Fitton’s study was interesting because it reaches a place where few have travelled, directly to the people of the Amazonian area. The social studies of ageing, from Fitton’s (p 177 2005) standpoint “need[s] to acknowledge that cultural revitalization movements, which are occurring among many indigenous groups, are reviving the social roles of older individuals as cultural conservators and revered teachers and in all likelihood helping to improve their overall health status.” The influence of the ageing indigenous people is not lost on the young, instead it is embraced and cherished. The question then becomes, in the United States, do our older generations disengage from society because we {as the younger generation) no longer embrace their traditions, values, and histories? If there is a relationship between the lifestyle and health of the indigenous Amazonians because they maintain role functionality and value, perhaps this is a cultural aspect that America can model after—to engage meaning, rather than disengage values.


  • Fitton, Lori J. (2005) Aging In Amazonia: Blood Pressure And Culture Change Among The Cofán Of Ecuador. Journal Of Cross-Cultural Gerontology; Jun2005, Vol. 20 Issue 2, P159-179, 21p, 6 Charts
  • Hendricks, Jon; Palmore, Erdman B; Branch, Laurence; Harris, Diana K. (2005) Societal Ageism Encyclopedia of Ageism; 2005, p292-297, 6p

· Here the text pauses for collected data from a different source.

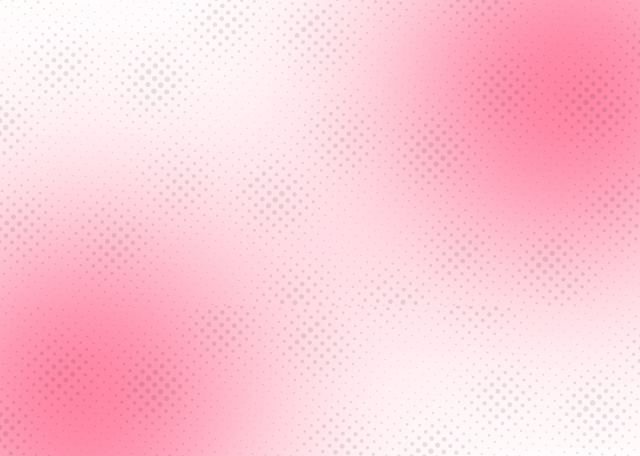
This background is drawn by a Shadertoy shader. Its source:

```glsl
// Two soft pink glows on white, overlaid with drifting clusters of halftone dots.

// Lengths are fractions of the canvas height.
const vec3 PAPER = vec3(1.0, 0.995, 0.995);
const vec3 PINK = vec3(0.995, 0.525, 0.645);
const vec2 GLOW_RIGHT = vec2(1.245, 0.80);
const vec2 GLOW_LEFT = vec2(0.174, 0.13);
const float GLOW_RADIUS = 0.425;
const float BAND_WIDTH = 0.28;
const float BAND_STRENGTH = 0.09;

const float TILE_HEIGHT = 0.672;
const vec2 CLUSTER_STEP_A = vec2(0.3535, -0.0989);
const vec2 CLUSTER_STEP_B = vec2(0.2620, 0.2564);
const vec2 CLUSTER_MAIN = vec2(0.339, 0.174);
const vec2 CLUSTER_SIDE = vec2(0.4855, 0.046);
const float CLUSTER_RADIUS = 0.088;

const float DOT_PITCH = 0.0197;
const float DOT_ANGLE = 0.73;
const float DOT_MIN = 0.0012;
const float DOT_MAX = 0.0063;
const float DOT_SHADE = 0.092;

// Hash without sine, 0 to 1.
float hash(float n) {
    n = fract(n * 0.1031);
    n *= n + 33.33;
    return fract(n * (n + n));
}

float softSpot(vec2 offset, float radius) {
    return exp(-dot(offset, offset) / (radius * radius));
}

// Background: two glows joined by a faint diagonal band.
vec3 background(vec2 p) {
    float right = softSpot(p - GLOW_RIGHT, GLOW_RADIUS);
    float left = softSpot(p - GLOW_LEFT, GLOW_RADIUS);
    vec2 along = normalize(GLOW_RIGHT - GLOW_LEFT);
    vec2 fromLeft = p - GLOW_LEFT;
    float across = (along.x * fromLeft.y - along.y * fromLeft.x) / BAND_WIDTH;
    float band = BAND_STRENGTH * exp(-across * across);
    float amount = 1.0 - (1.0 - right) * (1.0 - left) * (1.0 - band);
    return mix(PAPER, PINK, amount);
}

// Strength of the closest cluster on the slanted grid.
float clusterAt(vec2 p, vec2 center) {
    mat2 grid = mat2(CLUSTER_STEP_A, CLUSTER_STEP_B);
    vec2 cell = inverse(grid) * (p - center);
    return softSpot(grid * (cell - round(cell)), CLUSTER_RADIUS);
}

// Coverage of the rotated dot screen; p runs downward from the top.
float halftone(vec2 p, float pixel) {
    float c = cos(DOT_ANGLE), s = sin(DOT_ANGLE);
    mat2 turn = mat2(c, s, -s, c);
    vec2 id = round(turn * p / DOT_PITCH);
    vec2 center = transpose(turn) * id * DOT_PITCH;

    float strength = max(clusterAt(center, CLUSTER_MAIN),
                         0.85 * clusterAt(center, CLUSTER_SIDE));
    // Uneven rows leave diagonal streaks in the clusters.
    strength *= mix(0.7, 1.1, hash(id.y + 71.0));

    float radius = mix(DOT_MIN, DOT_MAX, strength);
    float edge = length(p - center) - radius;
    return 1.0 - smoothstep(-0.6 * pixel, 0.6 * pixel, edge);
}

void mainImage(out vec4 fragColor, in vec2 fragCoord) {
    vec2 p = fragCoord / iResolution.y;
    vec2 tile = vec2(p.x, mod(1.0 - p.y, TILE_HEIGHT));
    float dots = halftone(tile, 1.0 / iResolution.y);
    fragColor = vec4(background(p) * (1.0 - DOT_SHADE * dots), 1.0);
}
```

  • Schoenberg, Nancy E.;, Lewis, Denise C.; Palmore, Erdman B.; Branch, Laurence; Harris, Diana K. (2005) Cross-Cultural Ageism. Encyclopedia of Ageism; 2005, p87-92, 6p